||Eraclito E Democrito||Slovak Radio Symphony Orchestra||3:50||$0.99||View in iTunes|
||Cesare In Farmacusa||Slovak Radio Symphony Orchestra||4:47||$0.99||View in iTunes|
||Il Ricco D'un Giorno||Slovak Radio Symphony Orchestra||3:43||$0.99||View in iTunes|
||La Secchia Rapita||Slovak Radio Symphony Orchestra||6:19||$0.99||View in iTunes|
||Axur, Re D'ormus||Slovak Radio Symphony Orchestra||3:19||$0.99||View in iTunes|
||Les Danaides||Slovak Radio Symphony Orchestra||5:47||$0.99||View in iTunes|
||Don Chisciotte Alle Nozze Di Gamace||Slovak Radio Symphony Orchestra||7:03||$0.99||View in iTunes|
||La Grotta Di Trofonio||Slovak Radio Symphony Orchestra||5:39||$0.99||View in iTunes|
||Il Moro||Slovak Radio Symphony Orchestra||2:52||$0.99||View in iTunes|
||Armida||Slovak Radio Symphony Orchestra||5:55||$0.99||View in iTunes|
||L'angiolina||Slovak Radio Symphony Orchestra||5:03||$0.99||View in iTunes|
The Unfortunate Loss Salieri's Legacy
The neglect of Antonio Salieri's musical legacy is a loss to all music lovers. From the music that survives, we have a glimpse of a gifted musician, composer, and teacher. In fact, it is not surprising that Salieri trained Mozart's son, Beethoven, Schubert, Liszt, and other notable composers of his time. Most musicologists see the evidence for a rivalry between Salieri and Mozart as thin. In fact, we know from various accounts that Salieri applauded Mozart's work and promoted it in his own performances. Unfortunately, we have fallen victim to rumors perpetuated and finally dramatized in a movie about this so-called rivalry. Public opinion even suspects Salieri of Mozart’s murder. A little research can solve that problem. Could Salieri's success, however, have been his undoing? For example, could Salieri's success in the patronage system have constrained him to write music that was waning in its appeal? Maybe. Then again, it could have been his own rigidity. Mozart broke away from the patronage system and gained freedom to experiment. This gave Mozart a depth that Salieri never had (as far as we know). Just the same, Salieri was wildly successful in his time, and that is why we still remember him today. He deserves our respect. I do not want to become a Salieri apologist. His music sometimes lacks the genius we can almost take for granted in Mozart’s music. Nonetheless, I think the orchestra’s performances on this album lacked the grace and elegance of the Classical era. As I listened to this collection, what struck me was a lack of ensemble. The performances seemed perfunctory, and I wondered if the musicians were paying attention to one another let alone the music. Furthermore, I failed to detect the dynamics and other subtleties of the Classical period. By the way, am I the only one who thinks the orchestra might have had intonation problems? Perhaps this is an indictment on my own musicianship. Better, more informed musicians can either validate or set aside my concerns. I know nothing about the Slovak Radio Symphony Orchestra or the conditions under which they performed. I think, however, that their interpretation or lack of it could explain some of the difficulty I had with this anthology. I hope more recordings of Salieri's music will become available while I'm alive. We have much to discover about this master. As we have with other composers (for example, Bach and Mozart), we may one day realize that we have overlooked a treasure. Bill Graham

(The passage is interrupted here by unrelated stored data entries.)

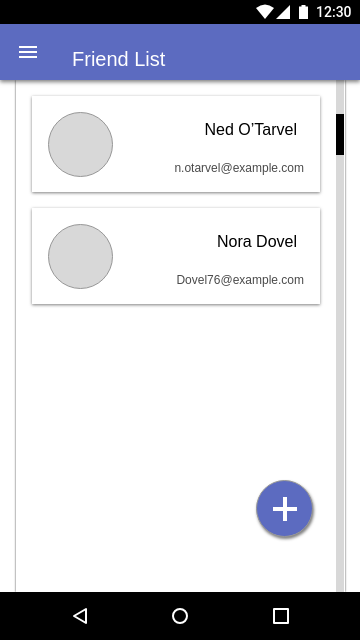
<!DOCTYPE html>
<html lang="en">
<head>
<meta charset="utf-8">
<title>Friend List</title>
<style>
:root {
  --primary: #5c6bc0;
  --bar: #000;
  --surface: #fff;
  --avatar: #d8d8d8;
  --outline: #979797;
  --text: #000;
  --text-soft: #4a4a4a;
}
* { box-sizing: border-box; margin: 0; padding: 0; }
html, body { width: 360px; height: 640px; overflow: hidden; }
body { background: var(--surface); font-family: "Liberation Sans", Arial, sans-serif; color: var(--text); }
svg { display: block; }
.screen { position: relative; width: 360px; height: 640px; display: flex; flex-direction: column; overflow: hidden; }

.status-bar { height: 24px; flex: none; display: flex; justify-content: flex-end; align-items: center; padding-right: 8px; background: var(--bar); color: #fff; }
.status-bar time { width: 36px; margin-left: 7px; font: 500 14px/24px Roboto, sans-serif; white-space: nowrap; }

.app-bar { position: relative; z-index: 2; height: 56px; flex: none; display: flex; align-items: center; padding-left: 19px; background: var(--primary); color: #fff; box-shadow: 0 2px 4px rgba(0,0,0,.5); }
.app-bar h1 { margin: 13px 0 0 35px; font-size: 20px; font-weight: 400; line-height: 24px; }

.content { height: 512px; flex: none; display: flex; padding-left: 16px; }
.panel { width: 329px; display: flex; box-shadow: 0 0 2px rgba(0,0,0,.75); }
.friends { flex: 1; display: flex; flex-direction: column; gap: 16px; padding: 16px; list-style: none; }
.friend { height: 96px; display: flex; justify-content: space-between; padding: 16px; background: var(--surface); box-shadow: 0 1px 3px rgba(0,0,0,.5); }
.avatar { width: 65px; height: 65px; margin-left: -.5px; margin-top: -.5px; border: 1px solid var(--outline); border-radius: 50%; background: var(--avatar); }
.details { display: flex; flex-direction: column; align-items: flex-end; padding-top: 8px; }
.name { margin-right: 7px; font-size: 16px; font-weight: 400; line-height: 20px; }
.email { margin-top: 20px; font-size: 12px; line-height: 16px; color: var(--text-soft); }
.scrollbar { width: 8px; margin-right: 1px; padding-top: 34px; background: var(--avatar); }
.thumb { height: 41px; background: var(--bar); }

.add-button { position: absolute; left: 256px; top: 480px; width: 57px; height: 57px; display: grid; place-items: center; border: 1px solid var(--outline); border-radius: 50%; background: var(--primary); box-shadow: 1px 2px 3px rgba(0,0,0,.5); }
.nav-bar { position: relative; height: 48px; flex: none; background: var(--bar); }
</style>
</head>
<body>
<main class="screen">
  <div class="status-bar">
    <svg width="53" height="24" viewBox="0 0 53 24" fill="#fff" aria-hidden="true">
      <path d="M0 8Q9 1 18 8L9 19Z"/>
      <path d="M20 19L34 5V19Z"/>
      <path d="M43 6.500H45.500V5H49.500V6.500H52V19H43Z"/>
    </svg>
    <time>12:30</time>
  </div>

  <header class="app-bar">
    <svg width="18" height="12" viewBox="0 0 18 12" fill="#fff" role="img" aria-label="Menu">
      <rect width="18" height="2"/>
      <rect y="5" width="18" height="2"/>
      <rect y="10" width="18" height="2"/>
    </svg>
    <h1>Friend List</h1>
  </header>

  <section class="content">
    <div class="panel">
      <ul class="friends">
        <li class="friend">
          <div class="avatar"></div>
          <div class="details">
            <h2 class="name">Ned O’Tarvel</h2>
            <p class="email">n.otarvel@example.com</p>
          </div>
        </li>
        <li class="friend">
          <div class="avatar"></div>
          <div class="details">
            <h2 class="name">Nora Dovel</h2>
            <p class="email">Dovel76@example.com</p>
          </div>
        </li>
      </ul>
      <div class="scrollbar"><div class="thumb"></div></div>
    </div>
  </section>

  <a class="add-button" href="#" aria-label="Add">
    <svg width="24" height="24" viewBox="0 0 24 24" fill="#fff" aria-hidden="true">
      <rect x="10" width="4" height="24"/>
      <rect y="10" width="24" height="4"/>
    </svg>
  </a>

  <nav class="nav-bar">
    <svg width="360" height="48" viewBox="0 0 360 48" fill="none" stroke="#fff" stroke-width="2" stroke-linejoin="round" aria-hidden="true">
      <path d="M86 17V31L74 24Z"/>
      <circle cx="180" cy="24" r="7"/>
      <rect x="274" y="17" width="14" height="14"/>
    </svg>
  </nav>
</main>
</body>
</html>
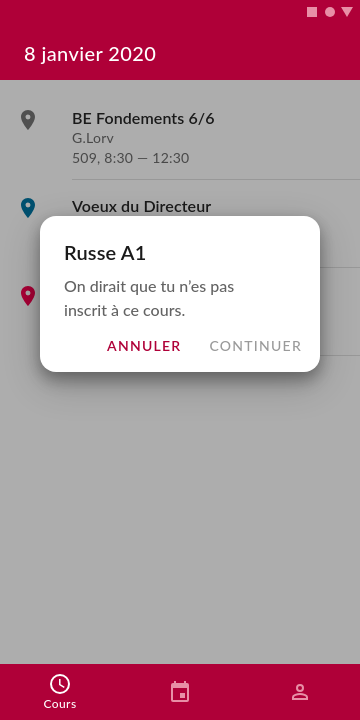
<!DOCTYPE html>
<html lang="fr">
<head>
<meta charset="utf-8">
<title>Cours du jour</title>
<style>
:root {
  --crimson: #af0038;
  --crimson-soft: #e88fa6;
  --scrim: #adadad;
  --divider: #989898;
  --ink: #1a1a1a;
  --ink-soft: #484848;
  --body: #636363;
  --muted: #9a9a9a;
  --pin-grey: #505050;
  --pin-blue: #00506f;
  --pin-red: #a80036;
  --surface: #fff;
}
* { box-sizing: border-box; margin: 0; padding: 0; }
html, body { width: 360px; height: 720px; overflow: hidden; }
body { font-family: Lato, "Open Sans", sans-serif; }
a { color: inherit; text-decoration: none; }
svg { display: block; }
.screen {
  position: relative;
  display: flex;
  flex-direction: column;
  width: 360px;
  height: 720px;
  background: var(--scrim);
  overflow: hidden;
}
.app-bar { height: 80px; background: var(--crimson); color: #fff; }
.status { display: flex; justify-content: flex-end; height: 24px; padding: 6px 6px 0 0; }
.app-bar h1 {
  padding: 17px 24px 0;
  font-size: 20px;
  line-height: 24px;
  font-weight: 500;
  letter-spacing: .4px;
  white-space: nowrap;
}
.courses { flex: 1; padding-top: 12px; list-style: none; }
.course { display: flex; height: 88px; padding: 16px 0 0 16px; }
.pin { flex: none; width: 24px; height: 24px; fill: currentColor; }
.pin-grey { color: var(--pin-grey); }
.pin-blue { color: var(--pin-blue); }
.pin-red { color: var(--pin-red); }
.details {
  flex: 1;
  margin-left: 32px;
  border-bottom: 1px solid var(--divider);
  font-size: 14px;
  line-height: 20px;
  letter-spacing: .25px;
  color: var(--ink-soft);
  white-space: nowrap;
}
.details h2 {
  font-size: 16px;
  line-height: 20px;
  font-weight: 600;
  letter-spacing: .1px;
  color: var(--ink);
}
.dialog {
  position: absolute;
  left: 40px;
  top: 216px;
  width: 280px;
  height: 156px;
  padding: 24px 18px 0 24px;
  border-radius: 16px;
  background: var(--surface);
  box-shadow: 0 10px 16px rgba(0,0,0,.2), 0 12px 38px rgba(0,0,0,.2), 0 4px 14px rgba(0,0,0,.16);
}
.dialog h2 {
  font-size: 20px;
  line-height: 24px;
  font-weight: 600;
  letter-spacing: .15px;
  color: var(--ink);
}
.dialog p {
  margin-top: 10px;
  font-size: 16px;
  line-height: 24px;
  font-weight: 500;
  color: var(--body);
  white-space: nowrap;
}
.actions {
  display: flex;
  justify-content: flex-end;
  gap: 28px;
  margin-top: 14px;
  font-size: 14px;
  line-height: 20px;
  font-weight: 600;
  letter-spacing: 1.25px;
}
.cancel { color: var(--crimson); }
.actions .continue { color: var(--muted); font-weight: 500; }
.tabs {
  display: grid;
  grid-template-columns: repeat(3, 1fr);
  height: 56px;
  background: var(--crimson);
  color: var(--crimson-soft);
}
.tab { display: flex; flex-direction: column; align-items: center; padding-top: 16px; }
.tab svg { width: 24px; height: 24px; fill: none; stroke: currentColor; stroke-width: 2; }
.tab.active {
  padding-top: 8px;
  color: #fff;
  font-size: 12px;
  line-height: 16px;
  font-weight: 500;
  letter-spacing: .4px;
}
</style>
</head>
<body>
<main class="screen">
  <header class="app-bar">
    <div class="status">
      <svg width="47" height="12" fill="#e88fa6" aria-hidden="true">
        <rect y="1" width="10" height="10"/>
        <circle cx="23" cy="6" r="5"/>
        <polygon points="34,1 46,1 40,11"/>
      </svg>
    </div>
    <h1>8 janvier 2020</h1>
  </header>

  <ul class="courses">
    <li class="course">
      <svg class="pin pin-grey" viewBox="0 0 24 24" aria-hidden="true">
        <defs>
          <path id="map-pin" fill-rule="evenodd" d="M12 2C8 2 5 5 5 9C5 14 12 22 12 22S19 14 19 9C19 5 16 2 12 2ZM12 6.5A2.5 2.5 0 0 1 12 11.5A2.5 2.5 0 0 1 12 6.5Z"/>
        </defs>
        <use href="#map-pin"/>
      </svg>
      <div class="details">
        <h2>BE Fondements 6/6</h2>
        <p>G.Lorv</p>
        <p>509, 8:30 — 12:30</p>
      </div>
    </li>
    <li class="course">
      <svg class="pin pin-blue" viewBox="0 0 24 24" aria-hidden="true"><use href="#map-pin"/></svg>
      <div class="details"><h2>Voeux du Directeur</h2></div>
    </li>
    <li class="course">
      <svg class="pin pin-red" viewBox="0 0 24 24" aria-hidden="true"><use href="#map-pin"/></svg>
      <div class="details"></div>
    </li>
  </ul>

  <nav class="tabs">
    <a class="tab active" href="#">
      <svg viewBox="0 0 24 24" aria-hidden="true">
        <circle cx="12" cy="12" r="9"/>
        <path d="M11.8 7V12.6L16.3 15.3" stroke-width="1.5"/>
      </svg>
      Cours
    </a>
    <a class="tab" href="#" aria-label="Calendrier">
      <svg viewBox="0 0 24 24" aria-hidden="true">
        <rect x="4" y="4" width="16" height="17" rx="1"/>
        <path d="M4 6H20" stroke-width="4"/>
        <path d="M7 1V4M17 1V4"/>
        <rect x="12" y="13" width="5" height="5" fill="currentColor" stroke="none"/>
      </svg>
    </a>
    <a class="tab" href="#" aria-label="Profil">
      <svg viewBox="0 0 24 24" aria-hidden="true">
        <circle cx="12" cy="8" r="3"/>
        <path d="M5 19V17C5 15.5 9 14 12 14S19 15.5 19 17V19Z"/>
      </svg>
    </a>
  </nav>

  <section class="dialog" role="dialog" aria-labelledby="dialog-title">
    <h2 id="dialog-title">Russe A1</h2>
    <p>On dirait que tu n’es pas<br>inscrit à ce cours.</p>
    <div class="actions">
      <a class="cancel" href="#">ANNULER</a>
      <a class="continue" href="#">CONTINUER</a>
    </div>
  </section>
</main>
</body>
</html>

Fiercly Beautiful Music from an Incredible Composer
Antonio Salieri was an incredible composer whose genius was only partially recognized in his time and has become hidden in our own. The Slovak Orchestra evokes his fiery music with passion, showing the delicacy of the music as well as the full orchestral thunder. Experience the genius of a Maestro who is steadily remerging (i.e. Cecilia Bartoli, Slovak Orchestra, etc.) in his own light as the genius he truly is.
The Slovak Radio Orchsetra does what it can for this collection of overtures by Mozart's chief rival, Salieri, but the pieces all sound like Mozart without the genius. This is "classical era" clockwork--dramatic gestures, "noble" fanfares, much Sturm and Drang, but little really good music. To think Salieri was considered a giant in his era? Alas for Mozart!